Task prompt:
The result should be the full listing copied exactly, with no pictures in it.

(Beginning of Dataset)

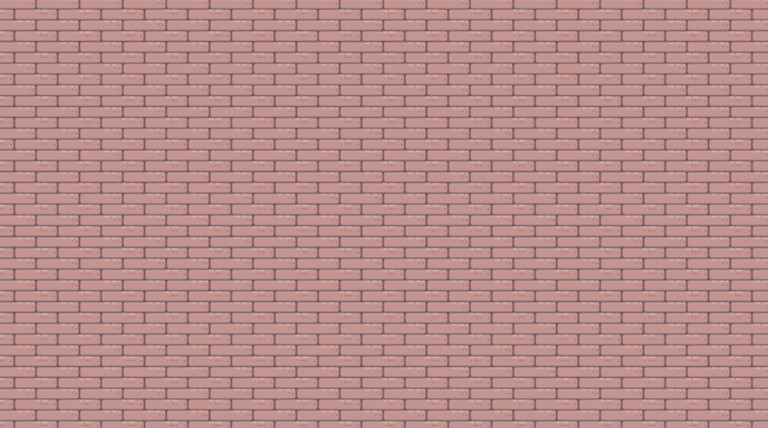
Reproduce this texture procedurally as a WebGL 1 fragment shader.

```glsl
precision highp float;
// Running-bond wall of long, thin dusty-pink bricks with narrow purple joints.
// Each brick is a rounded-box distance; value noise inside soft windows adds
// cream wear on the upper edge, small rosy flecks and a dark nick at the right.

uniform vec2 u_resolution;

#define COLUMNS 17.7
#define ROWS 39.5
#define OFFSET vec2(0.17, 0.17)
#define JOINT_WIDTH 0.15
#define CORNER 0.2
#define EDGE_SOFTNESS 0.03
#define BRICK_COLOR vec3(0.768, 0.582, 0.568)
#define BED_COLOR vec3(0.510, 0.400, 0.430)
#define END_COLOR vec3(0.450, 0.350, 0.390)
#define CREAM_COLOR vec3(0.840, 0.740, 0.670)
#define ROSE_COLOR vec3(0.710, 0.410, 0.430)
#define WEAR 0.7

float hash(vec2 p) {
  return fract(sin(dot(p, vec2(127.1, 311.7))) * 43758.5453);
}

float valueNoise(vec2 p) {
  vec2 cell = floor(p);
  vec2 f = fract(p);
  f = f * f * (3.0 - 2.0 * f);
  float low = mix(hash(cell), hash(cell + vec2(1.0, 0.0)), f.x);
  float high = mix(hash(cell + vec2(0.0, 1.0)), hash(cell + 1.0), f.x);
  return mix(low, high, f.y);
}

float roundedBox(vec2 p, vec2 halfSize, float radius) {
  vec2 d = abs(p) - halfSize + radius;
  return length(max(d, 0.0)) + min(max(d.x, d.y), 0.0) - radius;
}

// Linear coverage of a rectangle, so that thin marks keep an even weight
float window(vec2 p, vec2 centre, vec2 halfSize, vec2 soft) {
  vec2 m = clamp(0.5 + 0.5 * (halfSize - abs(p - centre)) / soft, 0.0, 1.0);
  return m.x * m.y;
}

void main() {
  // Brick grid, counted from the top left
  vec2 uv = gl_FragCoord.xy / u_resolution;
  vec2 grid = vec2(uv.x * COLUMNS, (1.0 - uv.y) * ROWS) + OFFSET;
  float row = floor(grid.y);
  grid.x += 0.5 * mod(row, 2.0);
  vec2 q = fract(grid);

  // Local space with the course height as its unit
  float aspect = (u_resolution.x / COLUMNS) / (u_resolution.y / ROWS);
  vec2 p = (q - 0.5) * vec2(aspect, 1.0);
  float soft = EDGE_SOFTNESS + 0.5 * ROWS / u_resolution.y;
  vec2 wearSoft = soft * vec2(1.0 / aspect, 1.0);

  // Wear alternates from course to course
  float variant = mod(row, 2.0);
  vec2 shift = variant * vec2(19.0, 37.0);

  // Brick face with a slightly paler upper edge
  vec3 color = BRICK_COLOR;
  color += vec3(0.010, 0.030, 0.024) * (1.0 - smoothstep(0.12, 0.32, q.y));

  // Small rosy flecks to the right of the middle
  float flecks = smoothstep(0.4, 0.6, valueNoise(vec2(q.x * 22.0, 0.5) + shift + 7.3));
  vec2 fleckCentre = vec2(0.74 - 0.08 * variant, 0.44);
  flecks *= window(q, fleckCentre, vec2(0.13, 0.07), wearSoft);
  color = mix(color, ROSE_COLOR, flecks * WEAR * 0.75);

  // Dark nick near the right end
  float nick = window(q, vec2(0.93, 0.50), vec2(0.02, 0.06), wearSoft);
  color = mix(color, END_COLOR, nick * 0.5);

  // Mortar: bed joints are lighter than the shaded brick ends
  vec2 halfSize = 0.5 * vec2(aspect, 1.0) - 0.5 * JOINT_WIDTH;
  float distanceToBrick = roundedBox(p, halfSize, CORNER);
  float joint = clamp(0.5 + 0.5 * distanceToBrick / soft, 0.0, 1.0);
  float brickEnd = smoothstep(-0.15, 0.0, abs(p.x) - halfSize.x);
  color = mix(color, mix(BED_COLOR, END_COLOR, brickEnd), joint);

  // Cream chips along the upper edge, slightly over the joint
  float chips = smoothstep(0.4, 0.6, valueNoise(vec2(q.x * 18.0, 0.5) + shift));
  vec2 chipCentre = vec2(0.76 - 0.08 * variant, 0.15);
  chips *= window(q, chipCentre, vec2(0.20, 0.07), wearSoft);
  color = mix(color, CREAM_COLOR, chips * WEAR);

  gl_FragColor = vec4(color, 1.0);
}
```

(End of Dataset)

Task response:
Reproduce this texture procedurally as a WebGL 1 fragment shader.

```glsl
precision highp float;
// Running-bond wall of long, thin dusty-pink bricks with narrow purple joints.
// Each brick is a rounded-box distance; value noise inside soft windows adds
// cream wear on the upper edge, small rosy flecks and a dark nick at the right.

uniform vec2 u_resolution;

#define COLUMNS 17.7
#define ROWS 39.5
#define OFFSET vec2(0.17, 0.17)
#define JOINT_WIDTH 0.15
#define CORNER 0.2
#define EDGE_SOFTNESS 0.03
#define BRICK_COLOR vec3(0.768, 0.582, 0.568)
#define BED_COLOR vec3(0.510, 0.400, 0.430)
#define END_COLOR vec3(0.450, 0.350, 0.390)
#define CREAM_COLOR vec3(0.840, 0.740, 0.670)
#define ROSE_COLOR vec3(0.710, 0.410, 0.430)
#define WEAR 0.7

float hash(vec2 p) {
  return fract(sin(dot(p, vec2(127.1, 311.7))) * 43758.5453);
}

float valueNoise(vec2 p) {
  vec2 cell = floor(p);
  vec2 f = fract(p);
  f = f * f * (3.0 - 2.0 * f);
  float low = mix(hash(cell), hash(cell + vec2(1.0, 0.0)), f.x);
  float high = mix(hash(cell + vec2(0.0, 1.0)), hash(cell + 1.0), f.x);
  return mix(low, high, f.y);
}

float roundedBox(vec2 p, vec2 halfSize, float radius) {
  vec2 d = abs(p) - halfSize + radius;
  return length(max(d, 0.0)) + min(max(d.x, d.y), 0.0) - radius;
}

// Linear coverage of a rectangle, so that thin marks keep an even weight
float window(vec2 p, vec2 centre, vec2 halfSize, vec2 soft) {
  vec2 m = clamp(0.5 + 0.5 * (halfSize - abs(p - centre)) / soft, 0.0, 1.0);
  return m.x * m.y;
}

void main() {
  // Brick grid, counted from the top left
  vec2 uv = gl_FragCoord.xy / u_resolution;
  vec2 grid = vec2(uv.x * COLUMNS, (1.0 - uv.y) * ROWS) + OFFSET;
  float row = floor(grid.y);
  grid.x += 0.5 * mod(row, 2.0);
  vec2 q = fract(grid);

  // Local space with the course height as its unit
  float aspect = (u_resolution.x / COLUMNS) / (u_resolution.y / ROWS);
  vec2 p = (q - 0.5) * vec2(aspect, 1.0);
  float soft = EDGE_SOFTNESS + 0.5 * ROWS / u_resolution.y;
  vec2 wearSoft = soft * vec2(1.0 / aspect, 1.0);

  // Wear alternates from course to course
  float variant = mod(row, 2.0);
  vec2 shift = variant * vec2(19.0, 37.0);

  // Brick face with a slightly paler upper edge
  vec3 color = BRICK_COLOR;
  color += vec3(0.010, 0.030, 0.024) * (1.0 - smoothstep(0.12, 0.32, q.y));

  // Small rosy flecks to the right of the middle
  float flecks = smoothstep(0.4, 0.6, valueNoise(vec2(q.x * 22.0, 0.5) + shift + 7.3));
  vec2 fleckCentre = vec2(0.74 - 0.08 * variant, 0.44);
  flecks *= window(q, fleckCentre, vec2(0.13, 0.07), wearSoft);
  color = mix(color, ROSE_COLOR, flecks * WEAR * 0.75);

  // Dark nick near the right end
  float nick = window(q, vec2(0.93, 0.50), vec2(0.02, 0.06), wearSoft);
  color = mix(color, END_COLOR, nick * 0.5);

  // Mortar: bed joints are lighter than the shaded brick ends
  vec2 halfSize = 0.5 * vec2(aspect, 1.0) - 0.5 * JOINT_WIDTH;
  float distanceToBrick = roundedBox(p, halfSize, CORNER);
  float joint = clamp(0.5 + 0.5 * distanceToBrick / soft, 0.0, 1.0);
  float brickEnd = smoothstep(-0.15, 0.0, abs(p.x) - halfSize.x);
  color = mix(color, mix(BED_COLOR, END_COLOR, brickEnd), joint);

  // Cream chips along the upper edge, slightly over the joint
  float chips = smoothstep(0.4, 0.6, valueNoise(vec2(q.x * 18.0, 0.5) + shift));
  vec2 chipCentre = vec2(0.76 - 0.08 * variant, 0.15);
  chips *= window(q, chipCentre, vec2(0.20, 0.07), wearSoft);
  color = mix(color, CREAM_COLOR, chips * WEAR);

  gl_FragColor = vec4(color, 1.0);
}
```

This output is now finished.